When Does Your Product Need to Die?

Last Updated Aug 20, 2009 3:29 PM EDT

Business people conduct their own "death panels" everyday by asking, "Is this product past its prime? Should this service be diminished? What's in R&D that can re-eenergize our sagging sales?"

But as a recent NYT article written by Harvard Business School professor Mary Tripsas points out, companies may be wise to figure out how to keep older products on life support rather than ushering them to a premature death.

"Companies can proactively manage the innovation endgame. Continuing improvements to extend the life of technology, particularly given the attractive margins on the old, can be a wise business decision -- and not necessarily a reflection of narrow-mindedness."
One way to do this, says her HBS colleague Daniel Snow, is to take parts of new technologies under development in R&D and use it to extend the life of something old. The carburetor was given an extended run by incorporating technology from electronic fuel-injection. Read Snow's working paper on the subject, Capturing Benefits from Tomorrow's Technology in Today's Products: The Effect of Absorptive Capacity
Tripsas says customers move at different speeds, "so investments should be focused on market segments that most value the old."

Her examples of old technology made fresh include hybrid cars, which car makers are using to bridge traditional autos and next-gen alternative fuel vehicles.

The pitfall to avoid is hanging in so long with an aging product that a competitor bites you from below with a better but cheaper offering.

Aging Gracefully

Another thought about the old. Some entrepreneurs look for opportunities to acquire brands that have been retired by their owners. In this way investors have been able to purchase and revitalize such once well-known brands as Prell shampoo, Fabergé cosmetics and Comet cleanser. Many people grew up with these names and remember them fondly. The key is making them relevant again to today's consumer.

  • Sean Silverthorne

    Sean Silverthorne is the editor of HBS Working Knowledge, which provides a first look at the research and ideas of Harvard Business School faculty. Working Knowledge, which won a Webby award in 2007, currently records 4 million unique visitors a year. He has been with HBS since 2001.

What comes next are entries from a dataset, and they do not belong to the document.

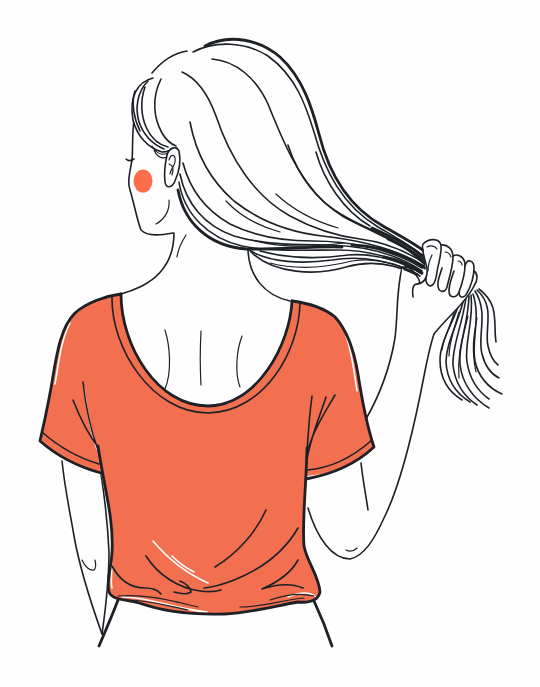
<!DOCTYPE html>
<html lang="en">
<head>
<meta charset="utf-8">
<title>Woman holding her hair, back view</title>
<style>
:root {
  --paper: #fefefe;
  --ink: #1d2126;
  --coral: #f26f50;
  --blush: #fa6e4c;
}
html, body { margin: 0; height: 100%; overflow: hidden; background: var(--paper); }
.illustration { display: block; width: 540px; height: 687px; background: var(--paper); }
.line { fill: none; stroke: var(--ink); stroke-width: 1.6; stroke-linecap: round; stroke-linejoin: round; }
.fine { stroke-width: 1.2; }
.bold { stroke-width: 2.8; }
.skin { fill: var(--paper); }
.shirt { fill: var(--coral); }
.glint { fill: none; stroke: var(--paper); stroke-width: 1.6; stroke-linecap: round; }
.blush { fill: var(--blush); }
</style>
</head>
<body>
<svg class="illustration" viewBox="0 0 540 687" role="img" aria-label="Line drawing of a woman seen from behind in a coral T-shirt, pulling her long hair to the side">

  <g id="left-arm" class="line">
    <path d="M62 461C65 490 70 512 74 536C80 570 92 606 102 634"/>
    <path d="M101 474C105 500 108 530 109 552C109 580 106 606 102 634"/>
    <path class="fine" d="M82 560C85 567 90 571 94 570C96 568 96 564 95 560"/>
  </g>

  <g id="trousers" class="line">
    <path class="bold" d="M118 600C112 616 105 632 99 646"/>
    <path class="bold" d="M314 601C321 616 327 631 332 646"/>
  </g>

  <g id="right-arm" class="line">
    <path d="M402 268C396 292 398 315 395 338C390 368 378 398 366 419"/>
    <path d="M434 334C428 352 425 372 420 396C411 440 398 490 384 518C374 540 364 556 350 559C332 559 317 538 308 508"/>
    <path d="M361 463C363 481 366 496 368 510"/>
    <path class="fine" d="M346 550C350 552 354 551 357 548"/>
  </g>

  <g id="ponytail-end" class="line">
    <path d="M461 298C454 322 440 341 440 360C440 380 449 392 462 400"/>
    <path d="M464 298C458 324 446 343 446 362C447 381 457 394 470 402"/>
    <path d="M466 298C462 326 452 346 453 365C455 384 465 397 477 405"/>
    <path d="M469 296C468 326 458 345 460 364C462 384 474 399 489 408"/>
    <path d="M471 295C474 322 464 343 467 362C470 381 479 392 489 399"/>
    <path d="M473 294C481 318 471 341 475 361C478 376 488 388 502 394"/>
    <path d="M475 291C489 313 477 336 482 354C485 366 491 374 499 378"/>
    <path d="M477 290C496 307 484 329 488 346C490 355 494 362 498 365"/>
    <path d="M479 289C500 305 493 322 496 342"/>
    <path class="fine" d="M456 306C452 324 443 338 442 350M459 312C454 330 449 342 449 356M468 316C463 338 457 352 459 378M477 318C474 334 471 348 476 372"/>
  </g>

  <g id="neck-and-back">
    <path class="skin" d="M174 230C172 262 156 284 121 294L112 320L160 385L208 408L260 380L291 301C268 296 252 280 248 250Z"/>
    <g class="line">
      <path d="M174 233C174 258 163 275 142 286C136 289 128 292 121 294"/>
      <path d="M186 235C181 243 178 249 177 257" class="fine"/>
      <path d="M248 250C249 275 263 295 290 301"/>
      <path class="fine" d="M165 330C170 346 172 372 165 389M201 331C200 350 200 368 201 385M242 336C236 352 235 374 240 387"/>
    </g>
  </g>

  <g id="t-shirt">
    <path class="shirt" d="M121 294C105 296 86 303 75 313C61 327 57 352 53 376C49 402 44 423 40 441C57 456 79 467 101 473C105 498 114 525 112 552C111 570 106 583 109 592C113 601 126 599 139 603C165 612 196 615 224 614C250 613 275 606 298 602C309 603 318 601 320 592C319 576 307 562 304 546C302 522 306 498 306 476C333 474 357 463 374 447C366 423 362 400 358 374C354 350 346 329 335 317C323 307 307 303 292 301C290 344 258 405 208 406C157 406 121 346 121 294Z"/>
    <g class="glint">
      <path d="M70 323C61 340 59 361 55 384"/>
      <path d="M346 336C352 352 354 372 357 391"/>
      <path d="M84 388C87 415 92 434 97 449"/>
      <path d="M153 541C169 560 190 575 208 583"/>
      <path d="M172 556C180 564 188 569 194 572"/>
      <path d="M122 597C150 597 174 609 207 612"/>
      <path d="M288 597C300 592 309 591 316 597"/>
      <path d="M111 560C113 572 110 580 112 588"/>
    </g>
    <g class="line bold">
      <path d="M121 294C105 296 86 303 75 313C61 327 57 352 53 376C49 402 44 423 40 441C57 456 79 467 101 473"/>
      <path d="M292 301C307 303 323 307 335 317C346 329 354 350 358 374C362 400 366 423 374 447C357 463 333 474 306 479"/>
      <path d="M121 294C121 346 157 406 208 406C258 405 290 344 292 301"/>
      <path d="M98 446C104 486 114 520 112 552C111 570 106 583 109 592C113 601 126 599 139 603C165 612 196 615 224 614C250 613 275 606 298 602C309 603 318 601 320 592C319 576 307 562 304 546C302 522 306 490 307 448"/>
    </g>
    <g class="line">
      <path d="M112 297C111 348 152 413 208 413C264 412 299 352 300 303"/>
      <path d="M42 432C60 448 79 458 99 464M307 470C333 468 354 456 372 440"/>
      <path d="M73 400C80 418 88 434 98 447M83 382C86 410 91 431 98 450"/>
      <path d="M335 395C324 414 313 431 308 450M326 397C320 416 311 436 307 459M312 396C309 418 308 436 307 452"/>
      <path d="M266 510C256 532 238 553 215 567M298 528C286 549 264 568 234 580C224 584 214 587 204 588"/>
      <path d="M146 556C158 575 178 588 200 591C208 592 215 592 221 590M174 592C181 594 187 595 191 592C190 587 185 583 180 581"/>
      <path d="M298 560C291 573 278 582 262 589M262 589C277 584 291 583 303 588M112 566C119 579 130 588 145 588C151 588 157 589 161 594"/>
      <path class="fine" d="M118 596C148 594 172 601 198 607M128 600C150 600 168 606 188 610M240 607C262 607 282 600 304 598M270 600C284 595 298 592 314 596"/>
    </g>
  </g>

  <g id="face">
    <path class="skin" d="M134 118C131 135 133 150 131 164C129 175 128 183 130 191C134 205 137 222 141 231C150 238 164 235 174 232L185 190L172 148Z"/>
    <g class="line">
      <path d="M134 120C132 135 133 148 132 160C130 172 127 182 130 190C134 203 137 220 141 230C148 237 162 235 173 233"/>
      <path d="M126 159C128 161 131 161 134 159"/>
      <path class="fine" d="M169 200C170 210 165 219 156 224"/>
    </g>
    <ellipse class="blush" cx="143" cy="181" rx="9.5" ry="11.5"/>
  </g>

  <g id="hair">
    <path class="skin" d="M134 122C130 102 137 86 152 76C162 60 180 51 196 51C214 36 248 35 274 52C302 70 313 103 320 134C330 172 348 208 384 228C402 239 418 246 428 254L424 276C398 263 372 260 346 268C318 278 276 274 248 250C218 246 188 226 178 184L178 150C160 152 144 142 134 122Z"/>
    <g class="line">
      <path class="bold" d="M205 46C230 33 260 40 280 57C303 78 312 108 319 134C328 170 347 206 383 226C400 236 416 244 428 254"/>
      <path d="M193 52C216 40 246 42 268 56C296 76 306 106 314 132C325 172 343 206 378 227C395 237 412 246 426 258"/>
      <path d="M187 51C174 53 162 61 152 73"/>
      <path d="M153 78C137 82 129 97 133 120C137 136 148 148 162 152C168 152 173 149 177 148"/>
      <path d="M148 81C137 92 135 108 139 122C144 136 152 144 164 149"/>
      <path d="M145 87C140 101 141 117 147 129C152 139 159 145 168 147"/>
      <path d="M161 79C152 97 153 117 162 133C166 140 171 144 176 146"/>
      <path d="M135 91C131 103 134 119 140 131"/>
      <path class="fine" d="M152 146C156 153 162 156 168 153M154 150C157 157 162 159 167 157"/>
      <path d="M182 72C198 79 208 94 216 116C230 158 254 196 290 216C312 228 336 236 360 239C384 242 406 251 424 263"/>
      <path d="M212 59C236 61 256 78 268 104C282 139 298 178 324 202C346 221 378 231 402 245C412 251 420 256 426 262"/>
      <path d="M190 122C196 154 211 181 234 201C258 220 288 232 322 236C358 240 396 248 424 266"/>
      <path d="M288 145C298 176 318 201 344 217C366 229 394 240 420 257"/>
      <path d="M316 152C324 181 344 211 370 226"/>
      <path d="M183 163C190 190 207 211 230 224C254 236 282 241 312 241C348 241 390 248 422 268"/>
      <path d="M180 174C186 204 205 226 234 236C264 245 300 245 330 245C364 246 397 254 422 271"/>
      <path d="M179 182C184 214 208 238 242 246C272 252 306 250 338 250C368 250 399 258 422 274"/>
      <path class="bold" d="M178 190C184 222 208 246 246 249C278 250 310 246 342 247"/>
      <path d="M249 250C270 263 303 264 332 260C362 255 394 261 420 276"/>
      <path d="M251 252C274 274 316 276 346 267C370 260 395 264 417 275"/>
      <path d="M260 251C290 259 320 259 348 255C374 253 400 261 421 273"/>
      <path class="fine" d="M270 263C300 271 328 267 352 261C376 257 397 263 418 274M252 240C280 248 314 247 344 243M226 201C240 216 258 226 280 232M276 194C292 209 314 221 338 228"/>
      <path class="bold" d="M352 245C382 246 405 255 425 268M372 228C394 238 413 247 427 260"/>
      <path class="bold" d="M388 239C404 246 416 254 426 265M384 257C400 260 412 266 422 273"/>
    </g>
  </g>

  <g id="ear">
    <path class="skin line" d="M167 155C169 148 176 145 179 151C181 160 179 172 175 181C172 188 166 189 165 182C164 174 165 164 167 155Z"/>
    <path class="line fine" d="M169 160C171 153 176 154 175 162C174 167 171 168 170 174M169 164C173 165 174 169 172 175"/>
  </g>

  <g id="hand">
    <path class="skin" d="M402 268C408 276 414 280 418 284L426 270L423 244C430 238 439 238 443 244C448 246 452 250 454 255C459 254 463 257 465 263C470 257 476 262 474 272C478 275 478 281 474 286C465 302 449 318 434 334L400 330Z"/>
    <g class="line">
      <path d="M402 268C407 265 412 269 416 275C420 280 421 284 417 284C413 284 412 289 413 297"/>
      <path d="M417 284C426 283 429 274 426 264C424 256 421 248 423 244C429 238 439 238 441 245C442 254 438 264 437 272C436 280 434 286 430 286C426 285 425 280 427 274"/>
      <path d="M441 245C447 244 453 249 453 257C453 267 449 278 447 287C445 293 439 293 438 286C437 281 440 275 442 268"/>
      <path d="M453 256C459 253 465 258 465 265C465 275 462 284 459 292C456 299 449 298 449 291C449 284 452 277 454 271"/>
      <path d="M465 266C467 258 474 260 474 268C474 279 470 288 466 295C462 299 459 297 459 292"/>
      <path d="M474 271C478 274 478 280 474 286C466 303 448 316 434 334"/>
      <path class="fine" d="M427 247C431 245 435 246 437 249M432 255C429 261 428 267 428 271M445 252C448 252 450 254 451 257M458 261C460 261 462 263 462 265"/>
    </g>
  </g>
</svg>
</body>
</html>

    Silverthorne has 28 years experience in print and online journalism. Before arriving at HBS, he was a senior editor at CNET and executive editor of ZDNET News. While at At Ziff-Davis, Silverthorne also worked on the daily technology TV show The Site, and was a senior editor at PC Week Inside, which chronicled the business of the technology industry. He has held several reporting and editing roles on a variety of newspapers, and was Investor Business Daily's first journalist based in Silicon Valley.